Then and only then does man gain peace and meaning sufficient to place an order with his cheerful, buoyant server for the reasonably-yet-seemingly-randomly-priced “Applebee’s Riblets” glazed in a smoky chipotle sauce for $12.29, or perhaps the “Sizzling Double Barrel Whiskey Sirolin" for $12.49, or for lighter fare, man might favor the “Savory Cedar Salmon" for $12.99.
Indeed, only after consuming the full compliment of his entrée in the casual, corporate dining atmosphere with a small doggie bag to take home and devour three hours later while playing X-Box can man be said to be "eating good in [his] neighborhood" and considered free of that irksome, sinister traveling companion--that irony of life, which manifests itself in the sphere of knowledge and invites true knowing to begin with a blue agave "rita" or a flavored mojito prepared by Applebee's own "mixologists" made with Curzan rum muddled with fresh mint, lime juice, and sugar served over ice and topped with club soda.
When man struggles with the prospect of dessert, rejoicing in having overcome temptation's power, there may come almost at once, right on the heels of a "fiesta chopped chicken salad" or hand-crafted "all-in burger," a "hot fudge sundae dessert shooter" or "mini salted caramel pretzel bites," each for under $5.00. In vain he tries to resist it, but he has not sufficient strength to overrule his passion for refined sugar and processed starches.

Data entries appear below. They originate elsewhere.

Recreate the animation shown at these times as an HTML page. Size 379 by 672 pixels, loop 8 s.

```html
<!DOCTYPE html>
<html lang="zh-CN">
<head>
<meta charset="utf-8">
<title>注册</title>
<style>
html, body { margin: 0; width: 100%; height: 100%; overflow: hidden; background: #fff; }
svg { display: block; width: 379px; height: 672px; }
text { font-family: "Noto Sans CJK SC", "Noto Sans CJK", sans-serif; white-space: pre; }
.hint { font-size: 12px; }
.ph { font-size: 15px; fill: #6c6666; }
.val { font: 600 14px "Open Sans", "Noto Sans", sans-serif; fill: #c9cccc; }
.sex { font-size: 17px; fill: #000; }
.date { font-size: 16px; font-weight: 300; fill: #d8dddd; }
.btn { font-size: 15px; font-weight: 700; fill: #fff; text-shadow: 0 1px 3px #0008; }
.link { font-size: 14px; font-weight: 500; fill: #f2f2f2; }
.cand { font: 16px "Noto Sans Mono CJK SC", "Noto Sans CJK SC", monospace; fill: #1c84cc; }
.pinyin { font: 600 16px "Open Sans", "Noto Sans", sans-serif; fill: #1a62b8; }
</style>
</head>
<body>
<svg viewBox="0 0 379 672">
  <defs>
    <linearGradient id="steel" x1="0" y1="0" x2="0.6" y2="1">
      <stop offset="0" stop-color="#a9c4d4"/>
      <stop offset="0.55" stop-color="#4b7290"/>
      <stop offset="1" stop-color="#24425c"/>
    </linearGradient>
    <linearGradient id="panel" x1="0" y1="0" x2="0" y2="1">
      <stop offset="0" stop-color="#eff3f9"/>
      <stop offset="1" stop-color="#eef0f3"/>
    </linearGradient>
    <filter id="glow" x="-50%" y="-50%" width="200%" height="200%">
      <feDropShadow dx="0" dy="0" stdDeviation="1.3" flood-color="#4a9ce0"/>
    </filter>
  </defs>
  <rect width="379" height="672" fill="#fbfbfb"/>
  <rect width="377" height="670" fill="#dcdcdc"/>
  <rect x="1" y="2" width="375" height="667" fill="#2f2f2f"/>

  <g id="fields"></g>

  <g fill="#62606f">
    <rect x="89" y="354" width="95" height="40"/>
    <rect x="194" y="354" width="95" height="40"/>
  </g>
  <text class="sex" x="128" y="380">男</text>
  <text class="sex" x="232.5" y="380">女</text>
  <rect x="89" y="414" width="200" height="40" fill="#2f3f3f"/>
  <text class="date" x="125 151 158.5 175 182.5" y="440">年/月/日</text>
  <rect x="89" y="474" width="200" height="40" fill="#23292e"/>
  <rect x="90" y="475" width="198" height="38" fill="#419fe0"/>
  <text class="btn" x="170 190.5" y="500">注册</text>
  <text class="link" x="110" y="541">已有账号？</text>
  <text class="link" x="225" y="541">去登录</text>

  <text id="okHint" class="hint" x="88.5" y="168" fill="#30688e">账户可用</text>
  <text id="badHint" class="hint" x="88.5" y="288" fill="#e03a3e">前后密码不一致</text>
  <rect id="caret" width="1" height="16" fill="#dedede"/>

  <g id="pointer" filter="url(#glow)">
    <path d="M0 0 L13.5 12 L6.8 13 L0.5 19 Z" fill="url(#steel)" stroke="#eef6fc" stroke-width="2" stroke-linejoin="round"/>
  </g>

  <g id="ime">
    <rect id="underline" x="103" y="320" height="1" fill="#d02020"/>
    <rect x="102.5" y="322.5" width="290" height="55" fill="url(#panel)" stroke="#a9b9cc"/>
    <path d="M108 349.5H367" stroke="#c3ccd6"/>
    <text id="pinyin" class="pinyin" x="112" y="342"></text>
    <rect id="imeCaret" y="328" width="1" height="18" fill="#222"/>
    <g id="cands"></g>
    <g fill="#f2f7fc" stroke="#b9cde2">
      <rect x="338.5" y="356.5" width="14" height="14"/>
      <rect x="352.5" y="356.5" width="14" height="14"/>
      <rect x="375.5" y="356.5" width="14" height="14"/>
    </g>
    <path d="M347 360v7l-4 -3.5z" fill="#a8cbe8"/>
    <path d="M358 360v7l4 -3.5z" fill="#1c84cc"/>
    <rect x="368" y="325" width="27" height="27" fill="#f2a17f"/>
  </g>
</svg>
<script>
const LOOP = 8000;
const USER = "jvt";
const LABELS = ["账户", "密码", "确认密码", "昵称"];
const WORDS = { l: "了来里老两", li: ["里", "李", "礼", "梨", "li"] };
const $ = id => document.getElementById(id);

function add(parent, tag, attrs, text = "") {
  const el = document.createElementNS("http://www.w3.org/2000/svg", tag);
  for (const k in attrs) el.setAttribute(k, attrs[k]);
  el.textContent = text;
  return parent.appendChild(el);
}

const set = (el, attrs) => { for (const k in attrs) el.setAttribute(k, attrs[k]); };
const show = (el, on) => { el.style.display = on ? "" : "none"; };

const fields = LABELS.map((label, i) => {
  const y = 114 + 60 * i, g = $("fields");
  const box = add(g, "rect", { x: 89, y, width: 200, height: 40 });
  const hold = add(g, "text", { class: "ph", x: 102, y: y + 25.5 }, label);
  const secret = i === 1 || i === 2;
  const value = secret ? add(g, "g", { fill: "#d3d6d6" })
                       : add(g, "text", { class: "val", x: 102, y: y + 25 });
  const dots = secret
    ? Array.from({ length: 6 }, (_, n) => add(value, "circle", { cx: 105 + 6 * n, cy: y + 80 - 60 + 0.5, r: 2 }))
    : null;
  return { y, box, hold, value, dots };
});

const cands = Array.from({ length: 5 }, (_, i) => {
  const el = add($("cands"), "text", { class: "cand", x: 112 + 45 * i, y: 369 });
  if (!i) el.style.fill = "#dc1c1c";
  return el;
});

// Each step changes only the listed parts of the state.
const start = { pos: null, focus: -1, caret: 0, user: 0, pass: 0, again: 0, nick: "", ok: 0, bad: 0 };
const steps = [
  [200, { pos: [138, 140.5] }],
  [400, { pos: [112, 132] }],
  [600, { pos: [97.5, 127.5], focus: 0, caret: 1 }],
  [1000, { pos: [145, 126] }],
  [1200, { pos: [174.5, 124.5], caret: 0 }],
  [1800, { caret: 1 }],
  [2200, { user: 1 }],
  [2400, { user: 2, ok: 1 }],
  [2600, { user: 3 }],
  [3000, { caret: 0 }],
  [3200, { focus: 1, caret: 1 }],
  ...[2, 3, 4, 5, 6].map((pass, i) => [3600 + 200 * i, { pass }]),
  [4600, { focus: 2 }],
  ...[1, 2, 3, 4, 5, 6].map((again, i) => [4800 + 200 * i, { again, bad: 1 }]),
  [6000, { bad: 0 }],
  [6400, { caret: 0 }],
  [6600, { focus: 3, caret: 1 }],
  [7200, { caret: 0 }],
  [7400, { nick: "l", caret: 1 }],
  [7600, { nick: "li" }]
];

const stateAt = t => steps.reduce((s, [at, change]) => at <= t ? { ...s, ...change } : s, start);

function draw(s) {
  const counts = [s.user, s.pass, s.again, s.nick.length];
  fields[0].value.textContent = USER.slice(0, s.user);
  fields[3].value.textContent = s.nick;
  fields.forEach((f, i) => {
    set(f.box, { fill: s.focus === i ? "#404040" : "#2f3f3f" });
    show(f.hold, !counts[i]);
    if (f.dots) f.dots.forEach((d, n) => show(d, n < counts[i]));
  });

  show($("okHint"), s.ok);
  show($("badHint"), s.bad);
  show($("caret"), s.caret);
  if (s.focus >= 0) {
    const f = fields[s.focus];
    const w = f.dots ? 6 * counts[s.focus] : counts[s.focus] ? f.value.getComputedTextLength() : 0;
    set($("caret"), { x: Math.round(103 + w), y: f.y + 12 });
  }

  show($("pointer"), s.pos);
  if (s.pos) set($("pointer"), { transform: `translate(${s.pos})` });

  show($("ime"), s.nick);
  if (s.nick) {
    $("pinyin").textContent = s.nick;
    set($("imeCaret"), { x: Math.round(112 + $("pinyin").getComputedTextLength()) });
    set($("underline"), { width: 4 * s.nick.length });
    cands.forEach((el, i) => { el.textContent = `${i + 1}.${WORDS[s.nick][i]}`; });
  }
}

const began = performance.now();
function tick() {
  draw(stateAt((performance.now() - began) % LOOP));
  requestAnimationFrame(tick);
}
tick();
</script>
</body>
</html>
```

Often when a person has concentrated on something, a minor external circumstance arises which destroys everything. And that thing is the fact that Applebee's has something called "our music" with contracted artists man has never known to exist beyond the slimmest horizon of our consciousness. Bands like "Black Pistol Fire" and someone named "Josh Jenkins." Because "what goes great with good food?" The answer is--and can only ever be--"good tunes," according to the word of Applebee's Grill & Bar, with almost 2,000 locations and counting.